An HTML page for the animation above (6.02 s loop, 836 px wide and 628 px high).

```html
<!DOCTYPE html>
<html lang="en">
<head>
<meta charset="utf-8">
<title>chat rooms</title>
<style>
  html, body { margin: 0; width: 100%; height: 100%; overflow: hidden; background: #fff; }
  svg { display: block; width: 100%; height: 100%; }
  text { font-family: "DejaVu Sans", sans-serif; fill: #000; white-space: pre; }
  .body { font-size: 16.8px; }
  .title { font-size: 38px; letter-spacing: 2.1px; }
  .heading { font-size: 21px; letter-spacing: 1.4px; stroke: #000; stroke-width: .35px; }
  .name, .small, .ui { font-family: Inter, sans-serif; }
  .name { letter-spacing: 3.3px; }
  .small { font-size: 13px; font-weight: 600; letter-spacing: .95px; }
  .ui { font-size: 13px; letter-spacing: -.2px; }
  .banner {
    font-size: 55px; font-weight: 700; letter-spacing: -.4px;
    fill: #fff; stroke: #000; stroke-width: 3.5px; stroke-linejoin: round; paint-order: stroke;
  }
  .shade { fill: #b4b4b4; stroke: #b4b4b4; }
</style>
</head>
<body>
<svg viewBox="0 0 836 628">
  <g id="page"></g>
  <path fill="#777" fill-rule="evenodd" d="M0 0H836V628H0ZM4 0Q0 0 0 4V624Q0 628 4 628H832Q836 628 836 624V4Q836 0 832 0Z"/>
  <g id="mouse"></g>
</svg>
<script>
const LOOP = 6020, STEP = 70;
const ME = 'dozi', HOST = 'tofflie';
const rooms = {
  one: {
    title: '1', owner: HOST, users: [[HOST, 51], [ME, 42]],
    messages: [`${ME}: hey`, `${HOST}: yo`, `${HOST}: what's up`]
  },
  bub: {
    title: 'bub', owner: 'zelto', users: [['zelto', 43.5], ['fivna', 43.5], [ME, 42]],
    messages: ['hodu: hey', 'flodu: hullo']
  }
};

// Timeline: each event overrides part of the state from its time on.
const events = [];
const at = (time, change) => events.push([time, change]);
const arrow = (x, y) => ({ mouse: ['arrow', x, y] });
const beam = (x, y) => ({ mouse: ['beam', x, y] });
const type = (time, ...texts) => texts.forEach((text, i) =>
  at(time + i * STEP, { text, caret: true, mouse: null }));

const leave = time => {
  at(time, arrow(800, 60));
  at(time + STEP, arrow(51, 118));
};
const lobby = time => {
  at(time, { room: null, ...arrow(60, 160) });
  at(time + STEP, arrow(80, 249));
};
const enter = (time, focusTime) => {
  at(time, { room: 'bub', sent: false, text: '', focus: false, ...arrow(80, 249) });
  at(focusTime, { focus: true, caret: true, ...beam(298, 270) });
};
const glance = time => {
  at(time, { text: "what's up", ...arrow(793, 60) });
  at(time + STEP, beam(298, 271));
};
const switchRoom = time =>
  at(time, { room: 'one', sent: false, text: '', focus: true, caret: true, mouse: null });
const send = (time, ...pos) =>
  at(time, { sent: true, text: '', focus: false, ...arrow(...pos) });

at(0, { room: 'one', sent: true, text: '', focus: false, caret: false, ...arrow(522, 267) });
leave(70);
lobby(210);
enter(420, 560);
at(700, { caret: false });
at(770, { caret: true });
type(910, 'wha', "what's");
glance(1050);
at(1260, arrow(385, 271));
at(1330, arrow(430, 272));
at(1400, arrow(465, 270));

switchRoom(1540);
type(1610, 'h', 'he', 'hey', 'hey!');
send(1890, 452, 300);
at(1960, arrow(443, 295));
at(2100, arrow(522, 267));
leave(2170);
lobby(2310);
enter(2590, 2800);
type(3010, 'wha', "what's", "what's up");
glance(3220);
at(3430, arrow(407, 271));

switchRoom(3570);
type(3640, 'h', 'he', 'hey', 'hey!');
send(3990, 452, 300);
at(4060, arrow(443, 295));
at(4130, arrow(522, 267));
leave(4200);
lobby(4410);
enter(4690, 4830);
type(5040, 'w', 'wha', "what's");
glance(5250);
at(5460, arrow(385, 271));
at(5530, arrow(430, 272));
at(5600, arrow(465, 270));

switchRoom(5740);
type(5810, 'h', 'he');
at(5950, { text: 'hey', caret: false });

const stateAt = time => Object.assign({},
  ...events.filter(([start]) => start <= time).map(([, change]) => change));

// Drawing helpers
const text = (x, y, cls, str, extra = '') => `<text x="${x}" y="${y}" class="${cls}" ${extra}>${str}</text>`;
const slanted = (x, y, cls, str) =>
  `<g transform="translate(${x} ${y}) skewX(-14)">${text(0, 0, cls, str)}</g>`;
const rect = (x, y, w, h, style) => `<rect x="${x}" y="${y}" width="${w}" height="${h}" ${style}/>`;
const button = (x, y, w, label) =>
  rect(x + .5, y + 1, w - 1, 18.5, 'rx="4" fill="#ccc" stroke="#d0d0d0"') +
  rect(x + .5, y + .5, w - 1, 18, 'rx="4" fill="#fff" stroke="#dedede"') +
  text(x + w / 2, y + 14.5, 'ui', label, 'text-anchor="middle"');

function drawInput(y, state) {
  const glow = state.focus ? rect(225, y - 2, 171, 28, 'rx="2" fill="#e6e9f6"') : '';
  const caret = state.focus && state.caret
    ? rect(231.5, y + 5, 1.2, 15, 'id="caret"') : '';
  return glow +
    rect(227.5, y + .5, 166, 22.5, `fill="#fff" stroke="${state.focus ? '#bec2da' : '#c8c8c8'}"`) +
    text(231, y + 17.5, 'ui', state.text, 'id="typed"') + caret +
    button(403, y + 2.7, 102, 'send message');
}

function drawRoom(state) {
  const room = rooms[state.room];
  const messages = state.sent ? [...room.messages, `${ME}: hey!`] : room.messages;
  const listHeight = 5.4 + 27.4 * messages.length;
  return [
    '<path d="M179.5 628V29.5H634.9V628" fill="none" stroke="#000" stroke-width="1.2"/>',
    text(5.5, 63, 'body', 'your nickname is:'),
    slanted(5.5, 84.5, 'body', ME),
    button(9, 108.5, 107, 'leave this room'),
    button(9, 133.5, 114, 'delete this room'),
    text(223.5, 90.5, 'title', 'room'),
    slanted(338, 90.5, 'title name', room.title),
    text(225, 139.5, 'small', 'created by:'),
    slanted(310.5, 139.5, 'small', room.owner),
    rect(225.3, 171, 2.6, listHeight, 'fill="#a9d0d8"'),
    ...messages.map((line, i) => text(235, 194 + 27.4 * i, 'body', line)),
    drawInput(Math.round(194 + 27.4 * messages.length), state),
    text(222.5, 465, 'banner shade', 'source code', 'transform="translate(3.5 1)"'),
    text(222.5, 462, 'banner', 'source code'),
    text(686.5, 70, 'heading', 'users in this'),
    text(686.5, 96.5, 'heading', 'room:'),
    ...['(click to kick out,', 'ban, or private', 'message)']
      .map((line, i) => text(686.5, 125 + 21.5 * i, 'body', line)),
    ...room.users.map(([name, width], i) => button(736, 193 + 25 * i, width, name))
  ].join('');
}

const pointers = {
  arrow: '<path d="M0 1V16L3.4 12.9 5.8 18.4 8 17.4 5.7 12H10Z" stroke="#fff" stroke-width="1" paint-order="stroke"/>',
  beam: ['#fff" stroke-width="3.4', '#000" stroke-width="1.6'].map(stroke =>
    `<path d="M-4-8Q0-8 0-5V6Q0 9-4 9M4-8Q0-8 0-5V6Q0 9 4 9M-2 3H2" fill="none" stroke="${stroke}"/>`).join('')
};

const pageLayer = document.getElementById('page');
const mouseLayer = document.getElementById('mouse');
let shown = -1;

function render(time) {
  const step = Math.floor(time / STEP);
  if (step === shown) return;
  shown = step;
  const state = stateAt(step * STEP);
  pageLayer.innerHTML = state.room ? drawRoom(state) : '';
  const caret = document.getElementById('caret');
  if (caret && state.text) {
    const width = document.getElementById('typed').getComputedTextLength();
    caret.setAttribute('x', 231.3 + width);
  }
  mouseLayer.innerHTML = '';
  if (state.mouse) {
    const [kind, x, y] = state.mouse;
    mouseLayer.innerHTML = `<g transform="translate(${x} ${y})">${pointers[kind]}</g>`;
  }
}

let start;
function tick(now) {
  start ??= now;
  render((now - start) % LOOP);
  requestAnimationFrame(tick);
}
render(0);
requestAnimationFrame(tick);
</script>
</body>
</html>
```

══════

▶ Exercise:
In the entries above, find each line with the word "owner" and copy it.

▶ Expected output:
    title: '1', owner: HOST, users: [[HOST, 51], [ME, 42]],
    title: 'bub', owner: 'zelto', users: [['zelto', 43.5], ['fivna', 43.5], [ME, 42]],
    slanted(310.5, 139.5, 'small', room.owner),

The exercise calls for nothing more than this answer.